Earlier on Friday, Anderson was the only player who did not make a choice on accepting or declining, while post players already had a strong idea of their choice, as Ken Rosenthal of FOX Sports noted.
Obviously, Anderson took his time and made the choice to join Colby Rasmus of the Houston Astros and Matt Wieters of the Baltimore Orioles as players to accept the qualifying offer this offseason.
After spending the first five seasons with the Oakland Athletics (2009-2013) and one season with the Colorado Rockies (2014), Anderson spent his first season in Los Angeles. He was drafted by the Arizona Diamondbacks in the second round of the 2006 MLB Draft.
With the Dodgers, Anderson went 10-9 with a 3.69 ERA over 31 starts. He missed the 200.0 inning mark by 19.2 innings pitched, which is not bad considering it is the most innings pitched of his entire career. Over Anderson's seven-year career, he is 37-41 with a 3.72 ERA over 674.1 innings pitched.
After three straight offseasons of no player accepting a qualifying offer, Anderson made his mark as the third to accept this offseason.

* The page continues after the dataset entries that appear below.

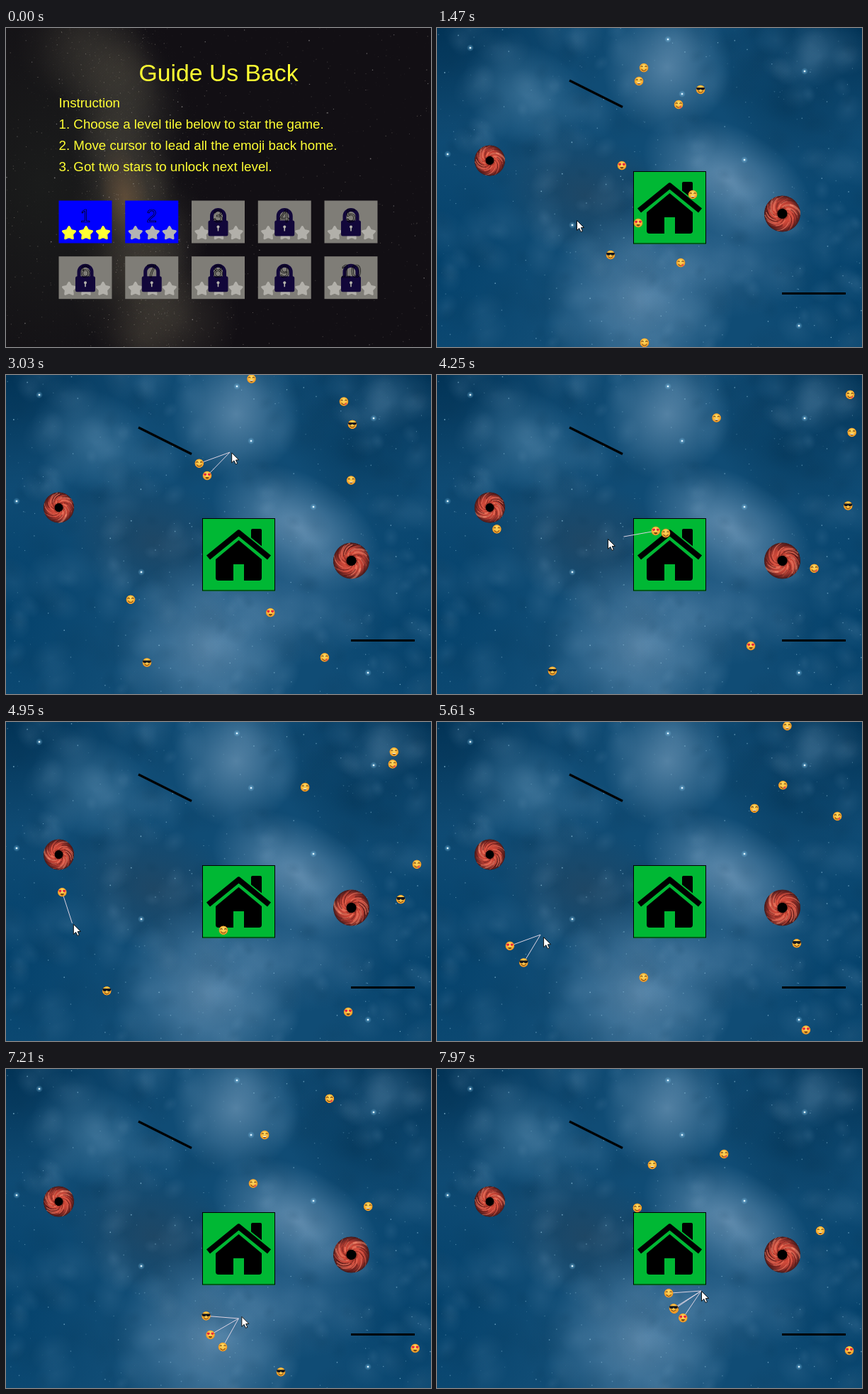
Animation, 600 px wide and 450 px high, one loop 8 s. Source, as an HTML page with a canvas:

```html
<!DOCTYPE html>
<html lang="en">
<head>
<meta charset="utf-8">
<title>Guide Us Back</title>
<style>
html, body { margin: 0; width: 100%; height: 100%; overflow: hidden; background: #000 }
canvas { display: block }
</style>
</head>
<body>
<canvas id="stage" width="600" height="450"></canvas>
<script>
const LOOP = 8000, GAME_START = 1150, TAU = Math.PI * 2;
const FONT = 'px "Liberation Sans", Arial, sans-serif';
const stage = document.getElementById('stage').getContext('2d');

let seed = 7;
const rand = () => (seed = seed * 16807 % 2147483647) / 2147483647;
const clamp = v => Math.min(1, Math.max(0, v));
const mix = (a, b, p) => a + (b - a) * p;

function layer(w, h, paint) {
  const c = document.createElement('canvas');
  c.width = w; c.height = h;
  paint(c.getContext('2d'));
  return c;
}
function disc(g, x, y, r, fill) {
  g.fillStyle = fill;
  g.beginPath(); g.arc(x, y, r, 0, TAU); g.fill();
}
function line(g, color, width, ...pts) {
  g.strokeStyle = color; g.lineWidth = width;
  g.beginPath();
  for (let i = 0; i < pts.length; i += 2) g.lineTo(pts[i], pts[i + 1]);
  g.stroke();
}
function box(g, x, y, w, h, r, fill) {
  g.fillStyle = fill;
  g.beginPath(); g.roundRect(x, y, w, h, r); g.fill();
}
// Soft elliptical cloud; color is #rrggbb
function cloud(g, x, y, rx, ry, color, alpha, turn = 0) {
  g.save();
  g.globalAlpha = alpha;
  g.translate(x, y); g.rotate(turn); g.scale(rx, ry);
  const grad = g.createRadialGradient(0, 0, 0, 0, 0, 1);
  grad.addColorStop(0, color);
  grad.addColorStop(.5, color + '80');
  grad.addColorStop(1, color + '00');
  disc(g, 0, 0, 1, grad);
  g.restore();
}

// ---- menu ----
function star(g, x, y, r, color) {
  g.fillStyle = g.strokeStyle = color;
  g.lineWidth = 3; g.lineJoin = 'round';
  g.beginPath();
  for (let i = 0; i < 10; i++) {
    const a = i * TAU / 10 - TAU / 4, d = i % 2 ? r * .54 : r;
    g.lineTo(x + d * Math.cos(a), y + d * Math.sin(a));
  }
  g.closePath(); g.fill(); g.stroke();
}
function padlock(g, x, y) {
  g.strokeStyle = '#12073a'; g.lineWidth = 5;
  g.beginPath();
  g.moveTo(x - 9, y + 30);
  g.arc(x, y + 22, 9, Math.PI, 0);
  g.lineTo(x + 9, y + 30); g.stroke();
  box(g, x - 14, y + 28, 28, 22, 2.5, '#12073a');
  disc(g, x, y + 37, 2, '#b5b3ab');
  g.fillRect(x - .8, y + 37, 1.6, 6);
}
const menu = layer(600, 450, g => {
  g.fillStyle = '#120f14'; g.fillRect(0, 0, 600, 450);
  cloud(g, 50, 220, 230, 330, '#202420', .6);
  for (let y = 20; y < 450; y += 12) {
    const x = 130 + y * .22 + (rand() - .5) * 60, size = 40 + rand() * 55;
    cloud(g, x, y, size, size, rand() < .5 ? '#4a443a' : '#3a3833', .3);
  }
  cloud(g, 168, 240, 35, 75, '#8a6642', .45, -.2);
  for (let i = 0; i < 3500; i++) {
    const y = rand() * 450, band = i % 2;
    const x = band ? 130 + y * .22 + (rand() + rand() - 1) * 120 : rand() * 600;
    g.fillStyle = `rgba(210,200,185,${.04 + .4 * rand() ** 5})`;
    g.fillRect(x, y, 1, 1);
  }
  for (let i = 0; i < 75; i++) disc(g, rand() * 600, rand() * 450, .4 + rand() * .5, '#c9c6c480');

  g.fillStyle = '#ffff33';
  g.textAlign = 'center'; g.font = 33.75 + FONT;
  g.fillText('Guide Us Back', 300, 75);
  g.textAlign = 'left'; g.font = 18.75 + FONT;
  ['Instruction',
   '1. Choose a level tile below to star the game.',
   '2. Move cursor to lead all the emoji back home.',
   '3. Got two stars to unlock next level.'
  ].forEach((s, i) => g.fillText(s, 74.5, 112 + 30 * i));

  g.textAlign = 'center'; g.font = 26 + FONT;
  for (let n = 0; n < 10; n++) {
    const x = 74.5 + 93.75 * (n % 5), y = n < 5 ? 243.5 : 322.2, open = n < 2;
    g.fillStyle = open ? '#0000ff' : '#7f7d77';
    g.fillRect(x, y, 75, 60);
    for (let k = 0; k < 3; k++)
      star(g, x + 14.5 + 24 * k, y + 46, 9, n == 0 ? '#ffff33' : open ? '#b4b4b4' : '#b2b0aa');
    if (!open) padlock(g, x + 37.5, y);
    g.strokeStyle = '#000'; g.lineWidth = .7;
    g.strokeText(n + 1, x + 37.5, y + 30);
  }
});

// ---- game scenery ----
function house(g) {
  g.fillStyle = '#00b834'; g.fillRect(277, 202, 103, 103);
  g.strokeStyle = '#000'; g.lineWidth = 1;
  g.strokeRect(277.5, 202.5, 102, 101.5);
  box(g, 346, 217, 15, 30, 2, '#000');
  g.lineJoin = 'round';
  line(g, '#00b834', 14, 284, 260, 328, 224, 373, 260);
  line(g, '#000', 8, 285.5, 257.5, 328.5, 222.5, 371.5, 257.5);
  g.fillStyle = '#000';
  g.beginPath();
  g.moveTo(296, 260); g.lineTo(328.5, 233); g.lineTo(361, 260);
  g.arcTo(361, 290, 336, 290, 4); g.lineTo(336, 290);
  g.lineTo(336, 267); g.lineTo(321, 267); g.lineTo(321, 290);
  g.arcTo(296, 290, 296, 260, 4);
  g.fill();
}
const space = layer(600, 450, g => {
  g.fillStyle = '#104c75'; g.fillRect(0, 0, 600, 450);
  for (const x of [0, 600]) {
    cloud(g, x, 0, 210, 160, '#003052', .9);
    cloud(g, x, 330, 160, 200, '#02406a', .85);
  }
  cloud(g, 490, 115, 120, 60, '#053a5e', .7, .5);
  cloud(g, 210, 235, 130, 90, '#24455f', .7, .3);
  cloud(g, 325, 55, 90, 95, '#6a93b3', .75, .4);
  cloud(g, 125, 95, 95, 70, '#4f84a8', .6, .5);
  cloud(g, 410, 215, 130, 75, '#6f98b9', .85, .5);
  cloud(g, 285, 385, 135, 130, '#6793b6', .85, .5);
  cloud(g, 400, 320, 140, 90, '#44769d', .55);
  cloud(g, 540, 40, 70, 40, '#467699', .5, -.4);
  for (let i = 0; i < 260; i++) {
    const r = 8 + rand() * 24;
    cloud(g, rand() * 600, rand() * 450, r * 1.3, r, i % 2 ? '#8fb4d2' : '#042c48', .1, rand() * 3);
  }
  for (let i = 0; i < 420; i++)
    disc(g, rand() * 600, rand() * 450, .35 + rand() * .55, `rgba(160,210,235,${.1 + .6 * rand() ** 2})`);
  for (const [x, y] of [[47, 28], [326, 16], [519, 61], [346, 93], [15, 178], [434, 186], [191, 278], [511, 420]]) {
    cloud(g, x, y, 5, 5, '#8fd8ff', .55);
    disc(g, x, y, 1.3, '#dff3ff');
  }
  house(g);
  line(g, '#000', 3.2, 187, 74, 262, 111.5);
  line(g, '#000', 3, 487, 374.5, 577, 374.5);
});

const vortex = layer(104, 104, g => {
  g.translate(52, 52);
  const grad = g.createRadialGradient(0, 0, 8, 0, 0, 51);
  grad.addColorStop(0, '#5d1712');
  grad.addColorStop(.3, '#d54b3a');
  grad.addColorStop(.65, '#b23c32');
  grad.addColorStop(1, '#451a1b');
  disc(g, 0, 0, 51, grad);
  g.beginPath(); g.arc(0, 0, 51, 0, TAU); g.clip();
  for (let arm = 0; arm < 60; arm++) {
    const pts = [], start = rand() * TAU, from = 12 + rand() * 22;
    for (let r = from; r < from + 24; r += 3) {
      const a = start + r * .045;
      pts.push(r * Math.cos(a), r * Math.sin(a));
    }
    line(g, ['#ff967a70', '#4a121270', '#e05a4870'][arm % 3], 1 + rand() * 3, ...pts);
  }
  disc(g, 0, 0, 14, '#000');
});
function hole(x, y, r, t) {
  stage.save();
  stage.translate(x, y); stage.rotate(t / 1000);
  stage.drawImage(vortex, -r, -r, 2 * r, 2 * r);
  stage.restore();
}

// ---- emoji ----
function heart(g, x, y) {
  for (const side of [-1.7, 1.7]) disc(g, x + side, y, 2.4, '#e8283c');
  g.beginPath(); g.moveTo(x - 3.9, y + 1); g.lineTo(x + 3.9, y + 1); g.lineTo(x, y + 5); g.fill();
}
const faces = {};
for (const kind of ['smile', 'open', 'yum', 'cool', 'love'])
  faces[kind] = layer(28, 28, g => {
    g.translate(14, 14);
    const grad = g.createRadialGradient(0, -5, 2, 0, 0, 13);
    grad.addColorStop(0, '#ffdb62'); grad.addColorStop(.65, '#fdb73a'); grad.addColorStop(1, '#e98a1c');
    disc(g, 0, 0, 12.5, grad);
    const ink = '#7a4812';
    for (const x of [-5.7, 5.7]) {
      if (kind == 'cool') box(g, x - 6, -6, 12, 7.5, [1, 1, 5, 5], '#15171c');
      else if (kind == 'love') heart(g, x, -4);
      else {
        g.strokeStyle = ink; g.lineWidth = 2;
        g.beginPath(); g.arc(x, -2, 2.4, Math.PI, 0); g.stroke();
      }
    }
    g.beginPath();
    if (kind == 'open' || kind == 'love') {
      g.arc(0, 4, 5, 0, Math.PI); g.fillStyle = ink; g.fill();
      if (kind == 'open') { g.fillStyle = '#fff'; g.fillRect(-4.5, 4, 9, 2); }
    } else {
      g.arc(0, 1, 7, .35, Math.PI - .35);
      g.strokeStyle = ink; g.lineWidth = 2; g.stroke();
    }
    if (kind == 'yum') disc(g, 5, 7, 3, '#e8554c');
  });

// ---- motion ----
const LEASH = 46, CATCH_TIME = 200, POINTER_LEAD = 40;

// Points the mouse passes: [time, x, y]
const MOUSE = [[250, 491, 449], [770, 197, 271], [1700, 197, 271], [3030, 316, 109], [4100, 330, 215],
  [4250, 264, 228], [4500, 125, 245], [4850, 92, 280], [5610, 146, 300], [6450, 247, 391], [7970, 373, 313]];

function segment(keys, t) {
  let i = 0;
  while (i < keys.length - 2 && t >= keys[i + 1][0]) i++;
  return [i, clamp((t - keys[i][0]) / (keys[i + 1][0] - keys[i][0]))];
}
// Smooth curve through the points, without overshoot
function mouseAt(t) {
  const [i, p] = segment(MOUSE, t), a = MOUSE[i], b = MOUSE[i + 1], dt = b[0] - a[0], q = 1 - p;
  const slope = (k, c) => {
    const l = MOUSE[k - 1], m = MOUSE[k], n = MOUSE[k + 1];
    if (!l || !n || (m[c] - l[c]) * (n[c] - m[c]) <= 0) return 0;
    return (n[c] - l[c]) / (n[0] - l[0]);
  };
  return [1, 2].map(c => a[c] * q * q * (1 + 2 * p) + b[c] * p * p * (3 - 2 * p)
    + dt * p * q * (q * slope(i, c) - p * slope(i + 1, c)));
}

// Each flies from (x, y) at time `at` with (vx, vy) px/s.
// `leash` holds [time, degrees]: where it hangs around the mouse once caught.
const emoji = (face, x, y, vx, vy, more) =>
  ({ face, x, y, vx, vy, at: 1470, from: GAME_START, until: LOOP, ...more });
const EMOJI = [
  emoji('open', 285, 75, 39.4, -45.1),
  emoji('yum', 341, 108, 87.1, -45.2),
  emoji('open', 361, 235, 80.8, -55.4),
  emoji('yum', 344, 331, 67.8, 102.9),
  emoji('smile', 293, 444, -75, -81.5, { until: 4490 }),
  emoji('love', 284, 275, 57.2, 38.5, { until: 7550 }),
  emoji('love', 558, 381, 57.2, 38.5, { at: 7550, from: 7550 }),
  emoji('smile', 292, 56, -10, 65, { until: 4220, leash: [[2600, 130], [3030, 160], [4220, 260]] }),
  emoji('smile', 323, 223, -23, 101, { at: 4250, from: 4220, leash: [[6250, 55], [6450, 62], [7970, 176]] }),
  emoji('cool', 372, 87, 74.9, -94, { leash: [[7600, 97], [7970, 146]] }),
  emoji('cool', 245, 320, -29.5, 54.8, { leash: [[5400, 110], [5610, 121], [6450, 221], [7970, 148]] }),
  emoji('love', 261, 194, -50, 30, { leash: [[2300, 117], [3030, 134], [4250, 350], [5610, 160], [6450, 176], [7970, 124]] }),
];

// Reflect a straight path between the stage edges
function bounce(v, size) {
  const edge = 5, span = size - 2 * edge, m = ((v - edge) % (2 * span) + 2 * span) % (2 * span);
  return edge + (m > span ? 2 * span - m : m);
}
function place(e, t, mouse) {
  const s = (t - e.at) / 1000, caught = e.leash && t >= e.leash[0][0];
  let x = bounce(e.x + e.vx * s, 600), y = bounce(e.y + e.vy * s, 450);
  if (caught) {
    const [i, p] = segment(e.leash, t), pull = clamp((t - e.leash[0][0]) / CATCH_TIME);
    const angle = mix(e.leash[i][1], e.leash[i + 1][1], p) * TAU / 360;
    x = mix(x, mouse[0] + LEASH * Math.cos(angle), pull);
    y = mix(y, mouse[1] + LEASH * Math.sin(angle), pull);
  }
  return { face: faces[e.face], x, y, caught };
}

function drawCursor(x, y) {
  const g = stage;
  g.save();
  g.translate(x + .5, y + .5);
  g.beginPath();
  for (const [px, py] of [[0, 0], [0, 14], [3.3, 11], [5.6, 16], [8, 15], [5.8, 10.2], [10, 10]]) g.lineTo(px, py);
  g.closePath();
  g.fillStyle = '#fff'; g.fill();
  g.strokeStyle = '#111'; g.lineWidth = 1; g.lineJoin = 'miter'; g.stroke();
  g.restore();
}

function draw(t) {
  const playing = t >= GAME_START;
  stage.drawImage(playing ? space : menu, 0, 0);
  if (playing) {
    hole(74.5, 187, 22, t);
    hole(487.5, 262, 26, t);
    const mouse = mouseAt(t);
    const shown = EMOJI.filter(e => t >= e.from && t < e.until).map(e => place(e, t, mouse));
    for (const e of shown) if (e.caught) line(stage, '#dcd3e2', 1, ...mouse, e.x, e.y);
    for (const e of shown) stage.drawImage(e.face, e.x - 7, e.y - 7, 14, 14);
  }
  if (t >= 250) drawCursor(...mouseAt(t + POINTER_LEAD));
}

function tick() {
  draw(performance.now() % LOOP);
  requestAnimationFrame(tick);
}
tick();
</script>
</body>
</html>
```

Anderson will look to make his first All-Star team in 2016 with the Dodgers. He will be surrounded by Clayton Kershaw and possibly another tier-one ace on the staff next season. The Dodgers could bring back Zack Grienke or go after Johnny Cueto, Yovani Gallardo, David Price, Jordan Zimmermann or even Doug Fister.
The lefty will be in the starting rotation regardless of who the Dodgers get this offseason. When he is 100 percent healthy, Anderson is dominant. If not perfectly healthy, he really struggles.